Servotronics brought an ex parte application pursuant to 28 U.S.C. § 1782 in the United States District Court for the District of South Carolina to obtain testimony of South Carolina residents, three Boeing employees, for use in the UK arbitration, which the District Court denied.  The Fourth Circuit reversed and remanded, holding that a UK arbitration panel proceeding under the rules of the Chartered Institute of Arbitrators, qualified as a foreign tribunal for purposes of § 1782.  Id. at 216.  The Fourth Circuit refused to follow National Broadcasting Co., Inc. v. Bear Stearns & Co., Inc., 165 F.3d 184 (2d Cir. 1999), and Republic of Kazakhstan v. Biedermann Int’l, 168 F.3d 880 (5th Cir. 1999), finding that Congress’s 1964 change from “in any judicial proceeding pending in any court in a foreign country” to the current phrase, “in a proceeding in a foreign or international tribunal,” reflected the legislature’s intent to authorize U.S. assistance not only in court proceedings but also in quasi-judicial proceedings, including arbitration.  See id. at 213.  The Fourth Circuit also found that even if the more restrictive reasoning of National Broadcasting and Beidermann were applied, the UK tribunal would meet the definition of “an entity that exercise[s] government-conferred authority” because of the significant government regulation over arbitration in both the US and the UK.  See id. at 213-14.

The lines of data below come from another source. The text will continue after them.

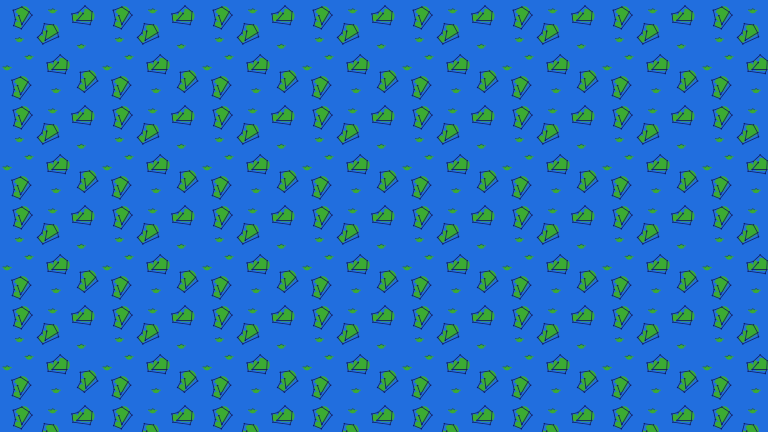
Reproduce this pattern procedurally as a WebGL 1 fragment shader.

```glsl
precision highp float;

uniform vec2 u_resolution;

// Lengths below are in hundredths of a tile
#define TILES_DOWN 4.32
#define TILE 100.0
#define LINE_HALF 0.36
#define DOT_RADIUS 0.8
#define BLUE vec3(0.13, 0.43, 0.87)
#define GREEN vec3(0.23, 0.67, 0.20)
#define NAVY vec3(0.07, 0.11, 0.38)

const int MOTIFS = 6;
const int JOINTS = 10;

float coverage(float d, float pixel) {
  return clamp(0.5 - d / pixel, 0.0, 1.0);
}

float ellipse(vec2 p, vec2 radii) {
  return (length(p / radii) - 1.0) * min(radii.x, radii.y);
}

float segment(vec2 p, vec2 a, vec2 b) {
  vec2 ab = b - a;
  return length(p - a - ab * clamp(dot(p - a, ab) / dot(ab, ab), 0.0, 1.0));
}

// Offset from the nearest copy of a centre given in tile fractions
vec2 wrapped(vec2 tilePos, vec2 centre) {
  return (fract(tilePos - centre + 0.5) - 0.5) * TILE;
}

// Notched body with a separate lobe on its left
float leafShape(vec2 p) {
  float body = ellipse(p - vec2(3.2, 0.0), vec2(8.3, 7.0));
  body = max(body, -5.6 - p.y);
  body = max(body, 1.9 - length(p - vec2(-0.5, 5.4)));
  float lobe = ellipse(p - vec2(-8.0, -1.6), vec2(3.2, 3.6));
  return min(body, lobe);
}

// Thin jointed line around the leaf
float wireShape(vec2 p) {
  vec2 joint[JOINTS];
  joint[0] = vec2(0.0, 2.5);
  joint[1] = vec2(-6.0, -4.5);
  joint[2] = vec2(8.5, -4.5);
  joint[3] = vec2(7.0, -8.5);
  joint[4] = vec2(-10.0, -6.2);
  joint[5] = vec2(-11.0, 2.0);
  joint[6] = vec2(-5.0, 3.5);
  joint[7] = vec2(2.0, 10.0);
  joint[8] = vec2(9.0, 4.2);
  joint[9] = joint[2];
  float d = length(p - joint[0]) - DOT_RADIUS;
  for (int i = 1; i < JOINTS; i++) {
    d = min(d, segment(p, joint[i - 1], joint[i]) - LINE_HALF);
    d = min(d, length(p - joint[i]) - DOT_RADIUS);
  }
  return d;
}

// Small sprig: shallow bowl with two notches and a pointed side
float sprigShape(vec2 p) {
  float bowl = ellipse(p, vec2(3.3, 2.3));
  bowl = max(bowl, 0.9 - length(p - vec2(-1.4, 2.1)));
  bowl = max(bowl, 0.8 - length(p - vec2(1.5, 2.0)));
  float tips = segment(p, vec2(-4.0, 0.7), vec2(4.1, 0.6)) - 0.5;
  return min(bowl, tips);
}

float sprigWire(vec2 p) {
  float d = segment(p, vec2(-4.0, 1.2), vec2(-1.5, 0.9));
  d = min(d, segment(p, vec2(-1.5, 0.9), vec2(0.0, 2.4)));
  d = min(d, segment(p, vec2(0.0, 2.4), vec2(2.2, 1.0)));
  return d - 0.25;
}

void main() {
  vec2 tilePos = (gl_FragCoord.xy - vec2(0.0, u_resolution.y))
               * TILES_DOWN / u_resolution.y;
  float pixel = TILE * TILES_DOWN / u_resolution.y;

  // Leaf centres with their turn in degrees, and sprig centres
  vec3 leaf[MOTIFS];
  leaf[0] = vec3(0.210, 0.830, 60.0);
  leaf[1] = vec3(0.830, 0.840, 0.0);
  leaf[2] = vec3(0.480, 0.667, 32.0);
  leaf[3] = vec3(0.582, 0.350, 0.0);
  leaf[4] = vec3(0.865, 0.195, 48.0);
  leaf[5] = vec3(0.197, 0.130, 60.0);
  vec2 sprig[MOTIFS];
  sprig[0] = vec2(0.527, 0.890);
  sprig[1] = vec2(0.193, 0.602);
  sprig[2] = vec2(0.812, 0.536);
  sprig[3] = vec2(0.290, 0.427);
  sprig[4] = vec2(0.070, 0.320);
  sprig[5] = vec2(0.560, 0.092);

  vec3 color = BLUE;
  for (int i = 0; i < MOTIFS; i++) {
    vec2 s = wrapped(tilePos, sprig[i]);
    color = mix(color, GREEN, coverage(sprigShape(s), pixel));
    color = mix(color, NAVY, 0.7 * coverage(sprigWire(s), pixel));

    float turn = radians(leaf[i].z);
    float c = cos(turn), n = sin(turn);
    vec2 p = mat2(c, -n, n, c) * wrapped(tilePos, leaf[i].xy);
    color = mix(color, GREEN, coverage(leafShape(p), pixel));
    color = mix(color, NAVY, coverage(wireShape(p), pixel));
  }
  gl_FragColor = vec4(color, 1.0);
}
```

The deep Circuit Court split is soon to be joined by the Ninth Circuit, although it remains to be seen which side the Ninth Circuit will take.  Less than a week after the Fourth Circuit’s decision in Servotronics, appellants in HRC-Hainan Holding Co., et al. v. Yihan Hu, et al., No. 20-15371 (9th Cir.) urged the Ninth Circuit to reverse the Northern District of California’s decision to allow discovery pursuant to § 1782 for use in a China International Economic and Trade Arbitration Commission (“CIETAC”) arbitration.  Appellants argued in a May 4, 2020 brief that the legislative history of § 1782 makes no reference to private arbitration, and this silence demonstrates that Congress did not intend to allow the use of § 1782 to enable discovery for use in private arbitrations.  Whether the Ninth Circuit will decide HRC-Hainan before the Supreme Court rules in Servotronics remains to be seen.

If the Supreme Court grants certiorari in Servotronics and ultimately decides that a district court may order discovery under 28 U.S.C. § 1782 for use in private arbitrations, such a ruling could give rise to concerns that U.S.-style discovery will be available to parties in private international arbitrations, potentially disrupting the expectations of parties who chose arbitration precisely to avoid the burdens of extensive discovery.  But private litigants should still remember that § 1782 does not override contractual provisions or arbitral rules and procedures.  Rather, although the statute authorizes a district court to order discovery, it has no bearing on whether an arbitration tribunal will allow the use of such discovery as evidence in an arbitration.  Additionally, parties who seek discovery under § 1782 still will have to address the multiple factors enumerated by the Supreme Court in Intel Cop. v. Advanced Micro Devices, Inc., 542 U.S. 241 (2004), to determine whether discovery under § 1782 can be invoked, and district courts will retain discretion to deny discovery if they perceive an attempt to circumvent otherwise applicable restrictions on evidence-gathering.  See, e.g., ICDR International Arbitration Rules, Art. 21(10) (“Depositions, interrogatories, and requests to admit as developed for use in U.S. court procedures generally are not appropriate procedures for obtaining information in an arbitration under these Rules.”).  However, if the Supreme Court decides that “tribunal” does encompass private arbitral bodies, there will likely be an increase in the use of § 1782 by private litigants.  This may lead companies to consider explicitly specifying the type and scope of discovery that will and will not be available in an arbitration proceeding in their arbitration clauses.